━━ Records ━━

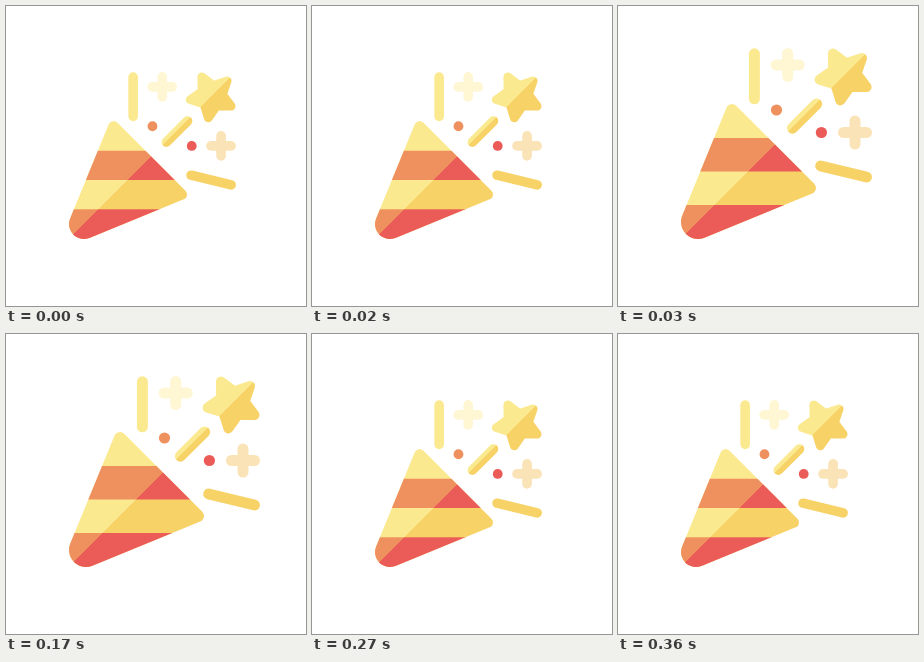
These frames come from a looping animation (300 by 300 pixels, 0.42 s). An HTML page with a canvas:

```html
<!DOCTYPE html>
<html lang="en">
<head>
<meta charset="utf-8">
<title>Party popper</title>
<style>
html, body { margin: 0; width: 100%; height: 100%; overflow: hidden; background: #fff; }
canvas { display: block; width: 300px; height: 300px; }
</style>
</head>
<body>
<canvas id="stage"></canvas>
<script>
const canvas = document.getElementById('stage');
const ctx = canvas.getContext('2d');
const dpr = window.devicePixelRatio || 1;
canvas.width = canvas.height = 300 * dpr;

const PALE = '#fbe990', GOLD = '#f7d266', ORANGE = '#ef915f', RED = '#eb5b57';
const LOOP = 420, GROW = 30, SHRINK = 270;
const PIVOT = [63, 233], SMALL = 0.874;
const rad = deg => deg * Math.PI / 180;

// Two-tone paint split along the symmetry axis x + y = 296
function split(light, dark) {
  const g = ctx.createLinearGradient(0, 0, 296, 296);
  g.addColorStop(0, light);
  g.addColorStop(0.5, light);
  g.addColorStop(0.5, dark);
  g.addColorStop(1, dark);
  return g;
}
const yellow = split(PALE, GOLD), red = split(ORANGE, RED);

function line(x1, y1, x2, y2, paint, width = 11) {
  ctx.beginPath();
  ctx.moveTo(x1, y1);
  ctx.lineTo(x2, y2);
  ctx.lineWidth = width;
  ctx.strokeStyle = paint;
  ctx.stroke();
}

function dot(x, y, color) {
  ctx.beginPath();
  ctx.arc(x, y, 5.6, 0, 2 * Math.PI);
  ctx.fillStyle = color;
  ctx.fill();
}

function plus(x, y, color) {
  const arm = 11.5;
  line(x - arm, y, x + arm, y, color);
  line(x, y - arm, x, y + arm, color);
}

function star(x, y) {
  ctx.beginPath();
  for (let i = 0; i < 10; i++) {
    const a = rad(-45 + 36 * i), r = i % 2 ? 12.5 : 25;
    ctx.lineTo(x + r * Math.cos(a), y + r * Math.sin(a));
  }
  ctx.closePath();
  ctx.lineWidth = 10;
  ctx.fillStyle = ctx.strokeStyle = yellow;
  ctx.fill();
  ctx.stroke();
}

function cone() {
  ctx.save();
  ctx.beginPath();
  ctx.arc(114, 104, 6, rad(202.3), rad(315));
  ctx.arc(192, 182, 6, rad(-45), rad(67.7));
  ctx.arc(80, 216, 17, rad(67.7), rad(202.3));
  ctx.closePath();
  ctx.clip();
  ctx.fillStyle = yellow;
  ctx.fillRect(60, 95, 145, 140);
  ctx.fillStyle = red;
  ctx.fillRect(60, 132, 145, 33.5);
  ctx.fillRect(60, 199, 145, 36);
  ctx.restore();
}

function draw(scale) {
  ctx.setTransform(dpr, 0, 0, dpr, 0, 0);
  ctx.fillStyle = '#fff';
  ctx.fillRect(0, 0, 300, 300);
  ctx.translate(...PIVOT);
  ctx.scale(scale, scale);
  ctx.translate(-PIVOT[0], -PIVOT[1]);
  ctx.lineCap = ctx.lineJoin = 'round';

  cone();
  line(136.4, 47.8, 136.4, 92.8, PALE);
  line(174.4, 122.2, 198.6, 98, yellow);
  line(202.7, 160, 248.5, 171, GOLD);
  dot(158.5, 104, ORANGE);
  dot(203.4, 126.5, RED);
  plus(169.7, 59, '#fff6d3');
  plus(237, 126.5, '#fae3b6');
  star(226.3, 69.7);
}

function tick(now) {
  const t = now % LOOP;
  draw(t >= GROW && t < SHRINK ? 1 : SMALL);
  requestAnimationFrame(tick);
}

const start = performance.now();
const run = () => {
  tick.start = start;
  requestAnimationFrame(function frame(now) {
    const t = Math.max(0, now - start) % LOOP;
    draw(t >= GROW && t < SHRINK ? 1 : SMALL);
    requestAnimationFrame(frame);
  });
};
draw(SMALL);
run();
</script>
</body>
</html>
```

━━━
━━ Records ━━

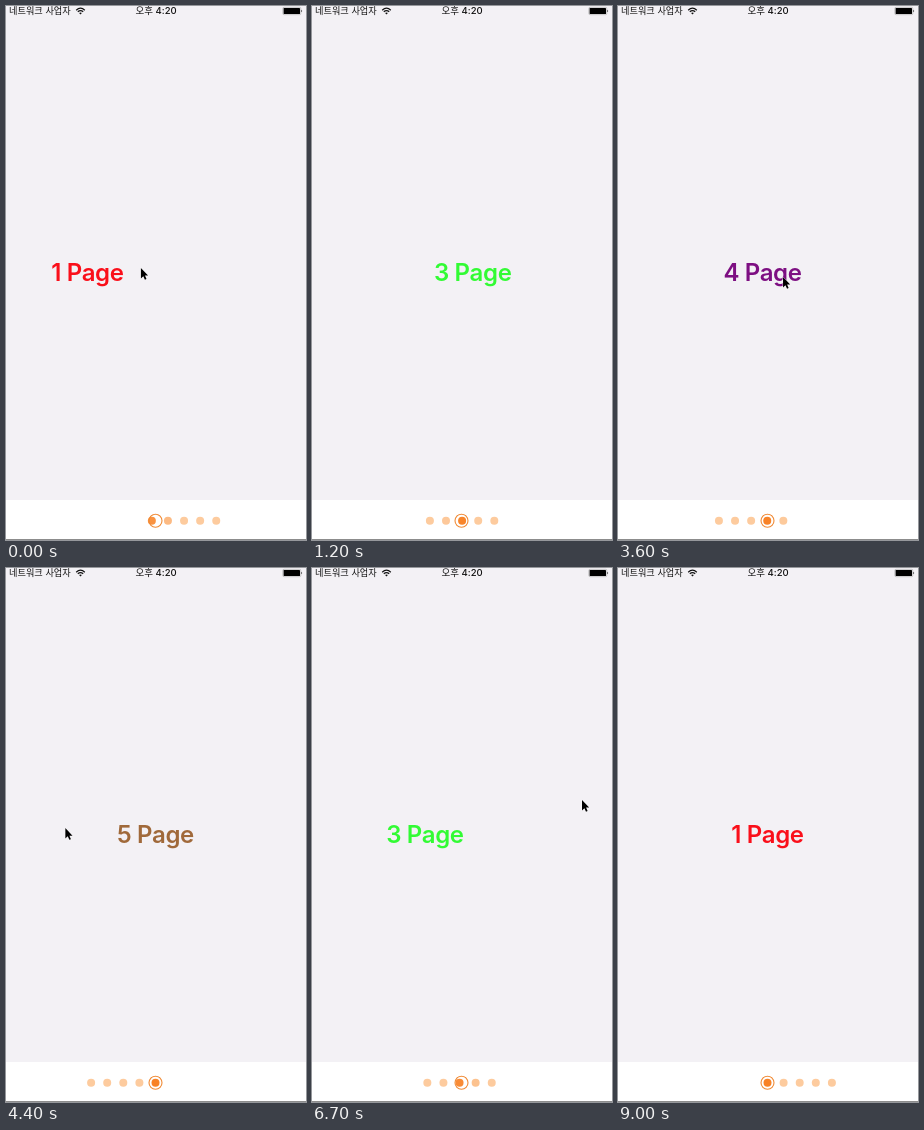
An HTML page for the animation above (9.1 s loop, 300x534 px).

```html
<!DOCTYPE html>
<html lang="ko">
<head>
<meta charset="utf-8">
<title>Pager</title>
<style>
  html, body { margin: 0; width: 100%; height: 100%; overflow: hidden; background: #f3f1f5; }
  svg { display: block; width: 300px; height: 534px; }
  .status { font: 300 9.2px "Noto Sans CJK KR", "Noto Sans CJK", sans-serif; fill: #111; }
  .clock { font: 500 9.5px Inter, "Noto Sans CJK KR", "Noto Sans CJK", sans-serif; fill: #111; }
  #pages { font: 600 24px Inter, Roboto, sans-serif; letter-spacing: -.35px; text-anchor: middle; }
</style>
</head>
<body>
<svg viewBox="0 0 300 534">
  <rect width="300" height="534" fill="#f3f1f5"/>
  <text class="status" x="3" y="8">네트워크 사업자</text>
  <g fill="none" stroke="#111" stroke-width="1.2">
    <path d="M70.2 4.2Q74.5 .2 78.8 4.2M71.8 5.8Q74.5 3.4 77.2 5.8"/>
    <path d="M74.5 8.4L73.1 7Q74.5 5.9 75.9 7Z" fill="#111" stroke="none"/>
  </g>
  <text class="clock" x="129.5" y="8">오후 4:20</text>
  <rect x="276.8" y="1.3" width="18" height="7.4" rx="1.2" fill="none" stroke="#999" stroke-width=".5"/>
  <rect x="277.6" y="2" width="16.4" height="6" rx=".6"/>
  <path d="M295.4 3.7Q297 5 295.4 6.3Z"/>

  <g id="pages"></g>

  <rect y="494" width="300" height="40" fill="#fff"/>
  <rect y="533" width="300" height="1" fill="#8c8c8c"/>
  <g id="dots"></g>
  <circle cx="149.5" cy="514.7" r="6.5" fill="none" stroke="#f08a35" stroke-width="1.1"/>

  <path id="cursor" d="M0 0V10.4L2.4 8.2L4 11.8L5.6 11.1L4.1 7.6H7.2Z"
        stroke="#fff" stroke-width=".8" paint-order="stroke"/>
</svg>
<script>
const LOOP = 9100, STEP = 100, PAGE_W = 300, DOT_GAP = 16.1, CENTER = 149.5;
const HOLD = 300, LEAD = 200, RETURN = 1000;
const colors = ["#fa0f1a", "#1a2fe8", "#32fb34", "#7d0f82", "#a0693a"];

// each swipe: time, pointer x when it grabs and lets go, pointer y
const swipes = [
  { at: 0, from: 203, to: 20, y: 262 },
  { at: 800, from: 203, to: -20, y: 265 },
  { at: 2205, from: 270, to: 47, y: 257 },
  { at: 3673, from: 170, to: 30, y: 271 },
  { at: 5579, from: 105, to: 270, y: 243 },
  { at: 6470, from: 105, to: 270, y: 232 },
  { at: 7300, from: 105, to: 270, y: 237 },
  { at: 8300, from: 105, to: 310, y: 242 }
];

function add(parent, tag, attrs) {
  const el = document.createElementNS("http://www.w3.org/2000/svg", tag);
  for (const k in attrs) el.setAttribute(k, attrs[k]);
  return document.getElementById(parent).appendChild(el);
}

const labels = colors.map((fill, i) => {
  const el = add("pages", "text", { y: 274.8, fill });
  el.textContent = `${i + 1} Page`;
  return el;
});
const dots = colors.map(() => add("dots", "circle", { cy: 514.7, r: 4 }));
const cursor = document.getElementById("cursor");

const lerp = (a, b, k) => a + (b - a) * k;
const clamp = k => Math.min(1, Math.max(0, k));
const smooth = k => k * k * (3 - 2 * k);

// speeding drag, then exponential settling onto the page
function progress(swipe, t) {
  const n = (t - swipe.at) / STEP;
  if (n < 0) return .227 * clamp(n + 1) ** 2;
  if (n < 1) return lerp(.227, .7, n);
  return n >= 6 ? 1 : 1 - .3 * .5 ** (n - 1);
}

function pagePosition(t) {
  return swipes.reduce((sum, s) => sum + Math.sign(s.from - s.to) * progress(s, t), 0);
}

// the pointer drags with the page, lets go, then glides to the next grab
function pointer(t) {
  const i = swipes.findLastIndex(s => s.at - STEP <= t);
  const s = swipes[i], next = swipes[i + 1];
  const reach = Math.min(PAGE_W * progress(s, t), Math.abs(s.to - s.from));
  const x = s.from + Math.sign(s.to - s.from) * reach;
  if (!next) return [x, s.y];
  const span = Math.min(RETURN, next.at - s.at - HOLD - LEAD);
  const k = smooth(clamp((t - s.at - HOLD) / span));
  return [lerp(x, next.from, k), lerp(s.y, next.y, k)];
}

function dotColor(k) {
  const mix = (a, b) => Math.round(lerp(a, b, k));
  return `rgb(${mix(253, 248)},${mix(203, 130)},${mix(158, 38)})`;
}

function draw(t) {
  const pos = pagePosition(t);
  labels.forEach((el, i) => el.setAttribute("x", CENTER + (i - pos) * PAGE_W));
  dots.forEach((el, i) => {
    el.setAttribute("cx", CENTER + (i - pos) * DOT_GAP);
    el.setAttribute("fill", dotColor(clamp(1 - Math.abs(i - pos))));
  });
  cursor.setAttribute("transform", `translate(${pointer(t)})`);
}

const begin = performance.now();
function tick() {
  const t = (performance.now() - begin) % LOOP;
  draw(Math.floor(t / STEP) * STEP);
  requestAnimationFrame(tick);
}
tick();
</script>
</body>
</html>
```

━━━

• **Problem to work on**
Where does "paint" appear in the records above? Copy each line that holds it.

• **Response box**
// Two-tone paint split along the symmetry axis x + y = 296
function line(x1, y1, x2, y2, paint, width = 11) {
  ctx.strokeStyle = paint;
        stroke="#fff" stroke-width=".8" paint-order="stroke"/>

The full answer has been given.